* _To do_
In the listing below, locate the line containing "591C25 595 34" and the line containing "605Q122 645 130". Output both of them and every line between, exactly as written, and nothing more.

* _Records to use_
──────
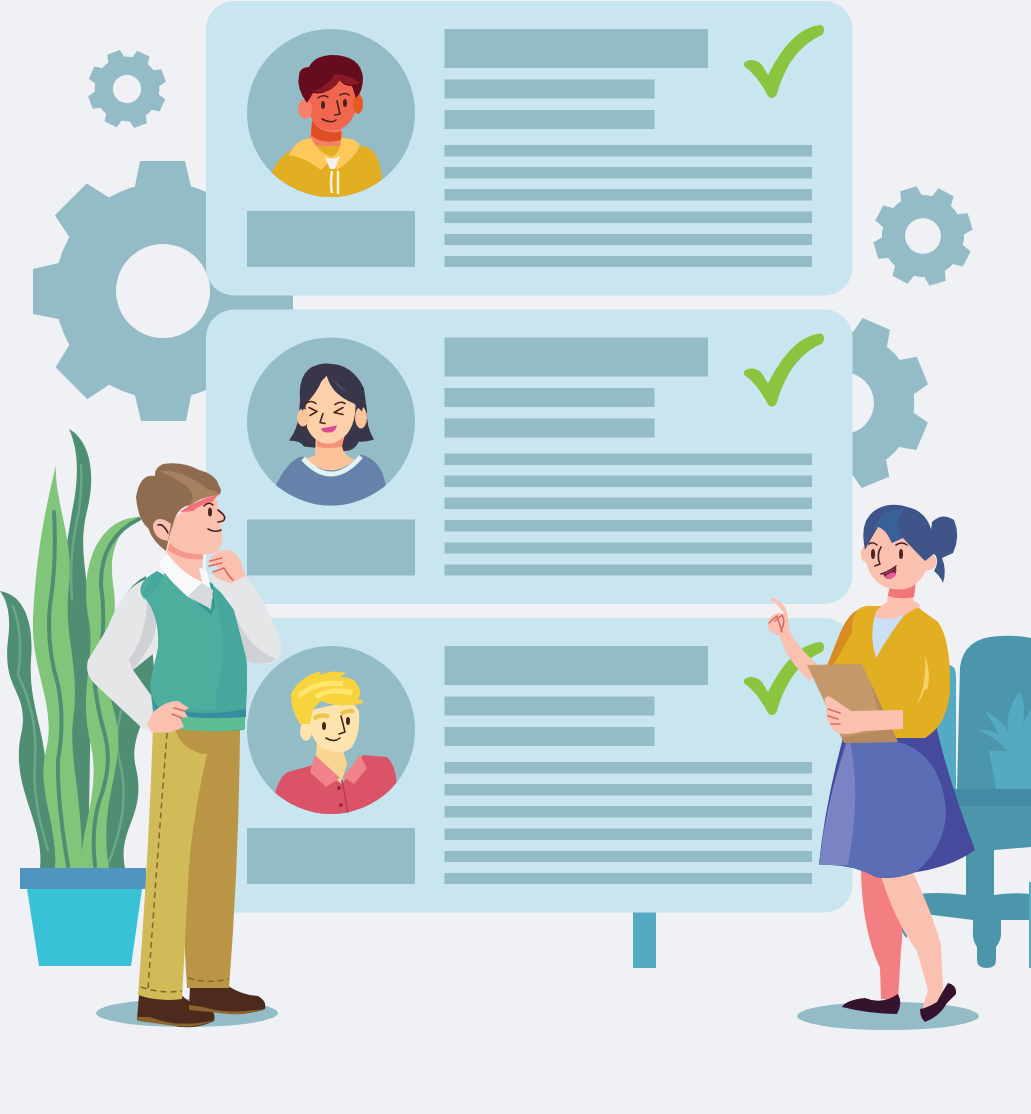
<!DOCTYPE html>
<html lang="en">
<head>
<meta charset="utf-8">
<title>Candidate selection</title>
<style>
:root{--bg:#f0f1f4;--card:#c9e5ef;--muted:#93bcc6;--check:#8bc53f;--teal:#4c96ab;--teal-light:#54a9c3;--leaf:#80c57a;--leaf-dark:#508e74;--skin:#fbc1b0;--blush:#f4978c;--mustard:#e2ae22;--navy:#3f5488;--ink:#4a2320;--shirt:#e5e6e8}
html,body{margin:0;background:var(--bg);overflow:hidden}
svg{display:block}
.muted{fill:var(--muted)}
.card{fill:var(--card)}
.leaf{fill:var(--leaf)}
.leaf-dark{fill:var(--leaf-dark)}
.vein{fill:none;stroke:#69a886;stroke-width:2.5;stroke-linecap:round}
.vein-dark{fill:none;stroke:var(--leaf-dark);stroke-width:4;stroke-linecap:round}
.skin{fill:var(--skin)}
.blush{fill:var(--blush)}
.shirt{fill:var(--shirt)}
.mustard{fill:var(--mustard)}
.navy{fill:var(--navy)}
.teal{fill:var(--teal)}
.teal-light{fill:var(--teal-light)}
.line{fill:none;stroke:var(--ink);stroke-width:1.6;stroke-linecap:round;stroke-linejoin:round}
.eye{fill:var(--ink)}
</style>
</head>
<body>
<svg width="1031" height="1114" viewBox="0 0 1031 1114" role="img" aria-label="Two recruiters reviewing three candidate profiles">
<defs>
  <path id="tooth" d="M-23-130H22L29-100H-29Z"/>
  <g id="gear">
    <circle class="muted" r="108"/>
    <g class="muted">
      <use href="#tooth"/><use href="#tooth" transform="rotate(45)"/><use href="#tooth" transform="rotate(90)"/><use href="#tooth" transform="rotate(135)"/>
      <use href="#tooth" transform="rotate(180)"/><use href="#tooth" transform="rotate(225)"/><use href="#tooth" transform="rotate(270)"/><use href="#tooth" transform="rotate(315)"/>
    </g>
    <circle r="47" fill="var(--bg)"/>
  </g>
  <g id="profile-card">
    <rect class="card" x="206" y="1" width="646.5" height="294.5" rx="28"/>
    <g class="muted">
      <circle cx="331" cy="113" r="84"/>
      <rect x="247" y="211" width="168" height="56"/>
      <rect x="444.500" y="29" width="263.5" height="39"/>
      <rect x="444.500" y="79.500" width="210" height="19"/>
      <rect x="444.500" y="110" width="210" height="19"/>
      <path d="M444.500 145H812v11.500H444.500zM444.500 167H812v11.500H444.500zM444.500 189H812v11.500H444.500zM444.500 211.500H812V223H444.500zM444.500 234H812v11H444.500zM444.500 256H812v11H444.500z"/>
    </g>
    <path fill="var(--check)" d="M744 63C749 58 757 60 762 65L768 75C780 52 796 28 820 25C825 25 825 32 822 35C799 45 785 66 777 94C775 99 770 99 768 96C762 85 755 74 745 67Q743 65 744 63Z"/>
  </g>
  <clipPath id="avatar-circle"><circle cx="331" cy="113" r="84"/></clipPath>
</defs>

<g id="gears">
  <use href="#gear" transform="translate(163 291)"/>
  <use href="#gear" transform="translate(127 89) rotate(25) scale(.3)"/>
  <use href="#gear" transform="translate(923 236) rotate(28) scale(.38)"/>
  <use href="#gear" transform="translate(843 403) rotate(23) scale(.66)"/>
</g>

<g id="office-chair">
  <path class="teal-light" d="M932 665H948Q956 665 956 676V800H932Z"/>
  <path class="teal" d="M957 790L960 667Q964 637 1000 636Q1018 635 1031 638V847L994 850V895Q1012 892 1031 894V920H1001V930Q1002 940 996 947V960Q996 968 987 968Q977 968 977 960V947Q972 940 973 930V920L925 914Q915 925 906 938L901 930V897Q930 890 966 895V850L940 840V788Z"/>
  <path fill="#428da5" d="M946 789H1031V806H946Z"/>
  <path class="teal-light" d="M989 751H1031V789H996ZM1008 752Q998 738 977 730Q990 729 999 735Q992 722 985 711Q1001 719 1008 731Q1005 710 1020 691Q1027 708 1022 728Q1026 716 1031 710V752Z"/>
</g>
<rect class="teal-light" x="1029" y="882" width="2" height="86"/>
<rect class="teal-light" x="633" y="900" width="23" height="68"/>

<g id="candidates">
  <use href="#profile-card"/>
  <use href="#profile-card" y="308.500"/>
  <use href="#profile-card" y="617"/>

  <g id="candidate-hoodie" clip-path="url(#avatar-circle)">
    <path fill="#f4826a" d="M313 118L308 150L334 170L345 152L340 120Z"/>
    <path fill="#e04f24" d="M312 120Q322 136 341 131V140Q321 145 311 135Z"/>
    <path fill="#f0664e" d="M306 84L352 72L361 85Q359 112 348 124Q337 135 320 128Q308 119 306 100Z"/>
    <ellipse cx="305" cy="109" rx="7" ry="10" fill="#f4826a"/><ellipse cx="358" cy="104" rx="5" ry="10" fill="#e8591f"/>
    <path fill="#660c1f" d="M307 103Q296 88 299 75Q300 67 309 67Q314 56 331 55Q361 55 363 78Q363 91 356 98L352 86Q343 86 340 80Q328 96 313 93Z"/>
    <path fill="#8a1a25" d="M314 91Q329 85 335 74Q350 75 360 83Q348 88 340 80Q330 96 314 91Z"/>
    <path class="mustard" d="M266 190Q274 154 300 146H362Q380 147 382 182L370 200H275Z"/>
    <path fill="#fdc95c" d="M289 155Q296 139 311 138Q317 152 332 157Q341 153 341 138Q356 137 360 146Q353 160 337 170L331 160L321 170Q304 157 289 155Z"/>
    <path fill="#f4f1ee" d="M325 157Q333 161 340 156L335 169H330Z"/>
    <path d="M332 171Q330 182 332 193M338 171V194" fill="none" stroke="#fff3d3" stroke-width="2.500"/>
    <ellipse class="eye" cx="323" cy="105" rx="2" ry="4"/><ellipse class="eye" cx="345" cy="103" rx="2" ry="4"/>
    <path class="line" d="M318 98Q322 94 328 97M340 95Q345 92 349 95M337 101L340 114L335 115M322 119Q331 124 336 120"/>
  </g>

  <g id="candidate-bob" transform="translate(0 308.500)" clip-path="url(#avatar-circle)">
    <path fill="#393649" d="M300 92Q297 57 325 55Q352 54 364 80L367 102Q366 118 374 131Q364 134 359 133Q353 145 340 142L304 138Q301 132 289 132Q298 120 299 105Z"/>
    <path fill="#fcc299" d="M316 125L315 147Q299 151 304 155L330 176L358 152Q343 148 342 137L346 122Z"/>
    <path fill="#f59276" d="M317 132Q328 140 344 126L342 138Q328 141 317 138Z"/>
    <path fill="#fcd0a8" d="M305 90L327 67L356 92L355 105Q352 129 332 135Q314 136 307 119Z"/>
    <ellipse cx="303" cy="109" rx="6" ry="9" fill="#fcc299"/><ellipse cx="361" cy="109" rx="6" ry="11" fill="#fcc299"/>
    <path fill="#393649" d="M302 103Q300 75 325 62Q321 79 309 92ZM326 63Q337 80 364 94L362 103L354 95Q329 85 326 63Z"/>
    <path fill="#6782aa" d="M270 190Q286 150 303 148Q332 177 360 146Q386 151 387 190L360 205H284Z"/>
    <path fill="none" stroke="#e1f3f4" stroke-width="5" d="M303 150Q332 182 361 148"/>
    <path fill="#d94a92" d="M321 120L337 117Q335 125 327 124Q322 124 321 120Z"/>
    <path class="line" d="M309 99L317 103L310 107M343 99L334 104L343 106M305 95Q311 91 316 95M335 96Q341 92 345 95M323 105L320 114L325 115"/>
  </g>

  <g id="candidate-blond" transform="translate(0 617)" clip-path="url(#avatar-circle)">
    <path fill="#f8d690" d="M317 125L315 148L341 166L347 147L342 130Z"/>
    <path fill="#fde3ae" d="M306 94L352 84L359 94Q361 116 352 130Q342 140 322 131Q309 121 306 94Z"/>
    <ellipse cx="306" cy="114" rx="6" ry="10" fill="#fde3ae"/>
    <path fill="#f7d33d" d="M300 107Q290 91 291 77Q299 60 321 54L319 58Q334 52 346 56L340 60Q354 60 357 67Q363 76 358 82Q364 83 363 86Q341 92 321 84L313 92L310 107Z"/>
    <path fill="none" stroke="#ffe66d" stroke-width="5" d="M299 79Q317 63 343 67M316 80Q332 70 352 76"/>
    <path fill="#db5367" d="M272 190Q277 160 288 155L313 148L342 167L363 138L387 140Q398 150 397 180L370 202H290Z"/>
    <path fill="#f28289" d="M315 138L340 161L326 170L310 155ZM343 160L360 138L367 151L354 167Z"/>
    <path fill="none" stroke="#b53e57" stroke-width="1.500" d="M342 163L348 196"/>
    <circle cx="339" cy="171" r="2" fill="#8c2d45"/><circle cx="341" cy="188" r="2" fill="#8c2d45"/>
    <path fill="none" stroke="#f0c24c" stroke-width="4" d="M314 102Q321 96 329 100M341 97Q348 92 354 95"/>
    <ellipse class="eye" cx="324" cy="109" rx="2" ry="4"/><ellipse class="eye" cx="348" cy="104" rx="2" ry="4"/>
    <path class="line" d="M341 99L345 115L339 117M326 121Q334 126 340 121"/>
  </g>
</g>

<g id="potted-plant">
  <path class="leaf-dark" d="M69 429C91 441 96 476 87 511C76 553 92 590 92 640L88 868H62L64 620C61 570 67 544 72 512C79 478 79 451 69 429Z"/>
  <path class="vein" d="M81 465Q83 495 76 525Q69 562 72 600"/>
  <path class="leaf-dark" d="M0 591C25 595 34 624 31 660C28 706 48 735 46 782L58 868H40C45 820 8 786 22 730C28 690 2 690 8 640C11 617 8 602 0 591Z"/>
  <path class="vein" d="M13 606Q24 635 18 675Q38 715 35 760Q32 800 48 850"/>
  <path class="leaf-dark" d="M146 576Q117 590 115 640C118 685 97 709 108 751C121 796 94 825 96 868H125C117 828 147 816 136 768C128 738 150 715 155 680Z"/>
  <path class="vein" d="M137 605Q122 645 130 690Q111 725 120 763Q131 805 109 862"/>
  <path class="leaf" d="M56 465C54 501 74 539 69 585C63 636 79 661 74 712C67 756 83 793 82 868H55C58 823 36 791 46 750C57 706 31 671 33 620C36 555 44 515 56 465Z"/>
  <path class="vein-dark" d="M54 512Q57 560 50 605Q46 645 58 685Q65 720 58 760Q57 800 68 866"/>
  <path class="leaf" d="M140 517C116 531 109 553 113 584C121 632 100 666 114 711C129 765 97 797 109 868H80C84 818 101 786 90 741C78 690 97 658 88 616C80 567 97 518 140 517Z"/>
  <path class="vein-dark" d="M139 519Q100 538 101 585Q108 635 94 675Q96 705 105 735Q113 765 99 802Q91 830 95 866"/>
  <rect x="20" y="868" width="126" height="21" fill="#4f95c2"/>
  <path fill="#39c2d7" d="M27 889H142L131 966H39Z"/>
</g>

<g id="recruiter-man">
  <ellipse class="muted" cx="187" cy="1013" rx="91" ry="14"/>
  <path fill="#4c2b1e" d="M190 986H228Q242 995 258 996Q267 1001 265 1009Q248 1016 222 1012L203 1008L189 1008Z"/>
  <path fill="#4c2b1e" d="M139 995H181Q194 1007 210 1009Q216 1013 214 1021Q191 1032 168 1024L150 1019L137 1020Z"/>
  <path fill="#8d6330" d="M189 1005L203 1007Q230 1015 263 1009Q245 1017 220 1013L189 1010ZM137 1017L150 1017Q180 1029 214 1020Q195 1030 168 1025L138 1021Z"/>
  <path fill="#b99545" d="M172 728H240Q239 860 229 988H187Z"/>
  <path fill="#d1bb58" d="M153 724H240V736Q234 750 207 754Q190 830 188 885L182 999Q158 1002 138 995Q149 850 153 724Z"/>
  <path fill="#b99545" d="M175 729H240V737Q229 755 202 754Q181 748 175 729Z"/>
  <path fill="none" stroke="#816a32" stroke-width="1.500" stroke-dasharray="6 4" d="M167 733Q158 850 148 989M141 987Q160 994 182 991M188 978Q208 984 229 979"/>
  <path class="shirt" d="M152 578C132 581 119 599 108 627L88 660Q84 675 97 686L143 729L157 728L163 712L133 670L158 650Z"/>
  <path fill="#cfd1d5" d="M158 594Q159 625 151 644L133 670L129 660Q147 633 147 600Z"/>
  <path fill="#46a79c" d="M157 571Q137 582 141 594Q160 612 158 648L150 684L154 722Q193 735 244 730Q249 690 246 647L231 601L204 578L190 590Z"/>
  <path fill="#53b39f" d="M154 573Q135 586 144 600Q158 590 166 570L210 609L206 584L214 590Q230 650 216 694L215 710L155 706L150 684L158 648Q162 615 142 594Z" opacity=".65"/>
  <path fill="#5dbd94" d="M154 708Q190 719 245 715V729Q200 735 154 725Z"/>
  <path fill="#368da0" d="M151 692Q154 708 165 710Q205 717 246 709V717Q190 721 155 711Z"/>
  <path fill="#2f9c94" d="M168 570L211 611L207 581L213 584L215 607L211 615L164 574Z"/>
  <path class="skin" d="M169 540L165 558L202 588L203 552Z"/>
  <path class="blush" d="M170 543Q180 555 203 554V559Q182 561 168 550Z"/>
  <path fill="#f8f9fa" d="M167 553L159 563Q164 576 188 597L202 583L213 599L207 571L199 567L202 582Q181 573 167 553Z"/>
  <path fill="#d7d9dd" d="M188 597L202 583L213 590L211 609Z"/>
  <path class="skin" d="M168 522L214 490L219 510Q229 517 224 522L220 524Q225 540 218 551Q207 557 191 553Q173 548 166 538Z"/>
  <path fill="#8f6c50" d="M136 497Q140 473 155 476Q154 468 163 464Q183 461 199 470Q216 474 219 486Q223 490 219 495Q203 495 190 505Q178 507 174 521L169 537L166 551Q153 542 148 528Q138 520 136 497Z"/>
  <path fill="#a7815f" d="M158 471Q183 469 207 489Q218 491 219 495Q202 496 188 507Q200 493 180 482Q170 475 158 471Z"/>
  <path fill="#f1717c" d="M180 512Q192 502 219 494L212 502Q198 506 193 511Z"/>
  <path class="skin" d="M171 524Q158 514 153 524Q153 539 168 541Z"/>
  <path class="line" stroke-width="1.200" d="M158 525Q163 523 168 533M204 506Q209 501 213 505M218 510Q228 517 223 521L218 522M208 529Q215 533 221 530"/>
  <ellipse class="eye" cx="210" cy="512" rx="2" ry="4.500"/>
  <path class="shirt" d="M208 575L246 576Q269 605 282 646Q283 661 267 664L248 661L234 610Z"/>
  <path fill="#cfd1d5" d="M234 610Q244 645 276 659Q266 667 247 661Z"/>
  <path class="skin" d="M208 562Q215 549 228 550Q240 553 242 567L246 576L232 583Q215 580 213 573L222 570Z"/>
  <path class="line" stroke-width="1.200" style="stroke:#d96a67" d="M210 561L222 558M209 566L222 563M213 572L224 568Q230 578 233 580"/>
  <path class="skin" d="M153 712Q167 700 178 701L189 708L184 711L188 717L180 718L184 727L171 732L152 733L147 725Z"/>
  <path class="line" stroke-width="1.200" style="stroke:#d96a67" d="M174 708L185 711M172 714L182 718"/>
</g>

<g id="recruiter-woman">
  <ellipse class="muted" cx="888" cy="1016" rx="91" ry="14"/>
  <path fill="#f47f83" d="M861 870Q862 930 880 968L881 999L898 1000L901 950Q905 920 898 868Z"/>
  <path class="skin" d="M879 870Q894 920 917 951L928 990L922 1010L940 1003L943 988L941 945Q932 912 910 866Z"/>
  <path fill="#35122d" d="M842 1007Q846 1000 865 998Q882 1005 898 994Q903 1004 897 1014Q870 1014 842 1007ZM920 1009Q920 1018 925 1022Q939 1017 947 1003L956 994Q957 985 948 983Q941 994 937 1002Q927 1008 920 1009Z"/>
  <path fill="#454a9c" d="M848 720H935Q945 770 975 850Q950 868 910 873Q896 880 876 877Q850 863 819 865Q825 800 848 720Z"/>
  <path fill="#5a6db5" d="M849 732L905 744Q944 760 946 815Q943 850 916 872Q896 880 876 877Q850 863 819 865Q828 795 849 732Z"/>
  <path fill="#7a83c4" d="M849 738Q862 790 848 865L819 865Q827 795 849 738Z"/>
  <path class="skin" d="M768 626Q769 614 778 613L784 614Q781 607 771 600Q770 596 776 599Q787 605 788 617L789 630Q798 648 818 665L810 681Q786 660 780 636Q768 633 768 626Z"/>
  <path class="line" stroke-width="1.100" style="stroke:#d96a67" d="M769 623L777 616L782 632M775 621L782 615Q786 621 781 631"/>
  <path fill="#d98b22" d="M866 607Q850 609 840 633L826 668L814 675L828 699L852 680L870 640Z"/>
  <path class="mustard" d="M873 606Q851 603 852 632L828 675L850 690L846 738H925Q948 724 950 690Q951 640 938 622L916 606Z"/>
  <path fill="#cce0f5" d="M875 615L906 613Q890 633 876 658Q869 635 875 615Z"/>
  <path class="skin" d="M889 586L887 602Q872 612 876 617Q889 622 906 614L921 606L913 600L916 580Z"/>
  <path fill="#f2757a" d="M890 586Q903 589 916 580L914 597Q900 600 888 596Z"/>
  <path fill="#f5d06a" d="M925 656Q934 680 922 706L913 710Q927 690 925 656Z"/>
  <path fill="#c3996b" d="M807 665L862 664L898 742L844 743Z"/>
  <path fill="#a97e55" d="M870 682L898 742L844 743L842 737L884 730Z" opacity=".55"/>
  <path class="skin" d="M826 704Q822 697 829 696L851 711L903 710V729L864 731Q842 737 834 731L827 720Z"/>
  <path class="mustard" d="M903 709Q920 708 924 690L949 680Q950 728 923 727L903 729Z"/>
  <path class="line" stroke-width="1.100" style="stroke:#d96a67" d="M828 709L840 713M828 716L838 719M831 724L840 724"/>
  <g id="woman-head">
    <path class="navy" d="M932 522Q942 512 954 520Q961 536 953 553L942 558Q947 570 943 583Q940 576 934 571Q939 563 936 556Q928 551 932 522Z"/>
    <path class="skin" d="M868 530L905 522L930 550Q930 574 913 586Q899 593 883 586Q866 577 864 548Z"/>
    <path class="skin" d="M867 543Q858 549 862 560L868 564ZM923 560Q929 549 936 558Q939 570 924 571Z"/>
    <path class="navy" d="M865 550Q859 522 874 511Q889 500 911 508Q931 514 934 543L935 553L925 561Q912 548 903 538Q898 536 892 543Q885 528 878 527Q872 537 865 550Z"/>
    <path fill="#3a6099" d="M873 530Q880 508 907 508Q891 518 903 538L892 543Q885 526 878 527Z"/>
    <ellipse class="eye" cx="873" cy="554" rx="2" ry="5"/><ellipse class="eye" cx="901" cy="554" rx="2" ry="5"/>
    <path class="line" d="M869 544Q873 541 877 545M896 545Q902 541 907 545M881 547Q876 555 880 564L875 566M881 574Q890 571 896 566"/>
    <path fill="#7e2144" d="M883 574Q891 572 896 566Q898 577 890 579Q885 579 883 574Z"/>
    <path fill="#eb5b9c" d="M885 577Q890 571 896 573Q894 579 889 579Z"/>
  </g>
</g>
</svg>
</body>
</html>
──────
* _Solved problem_
  <path class="leaf-dark" d="M0 591C25 595 34 624 31 660C28 706 48 735 46 782L58 868H40C45 820 8 786 22 730C28 690 2 690 8 640C11 617 8 602 0 591Z"/>
  <path class="vein" d="M13 606Q24 635 18 675Q38 715 35 760Q32 800 48 850"/>
  <path class="leaf-dark" d="M146 576Q117 590 115 640C118 685 97 709 108 751C121 796 94 825 96 868H125C117 828 147 816 136 768C128 738 150 715 155 680Z"/>
  <path class="vein" d="M137 605Q122 645 130 690Q111 725 120 763Q131 805 109 862"/>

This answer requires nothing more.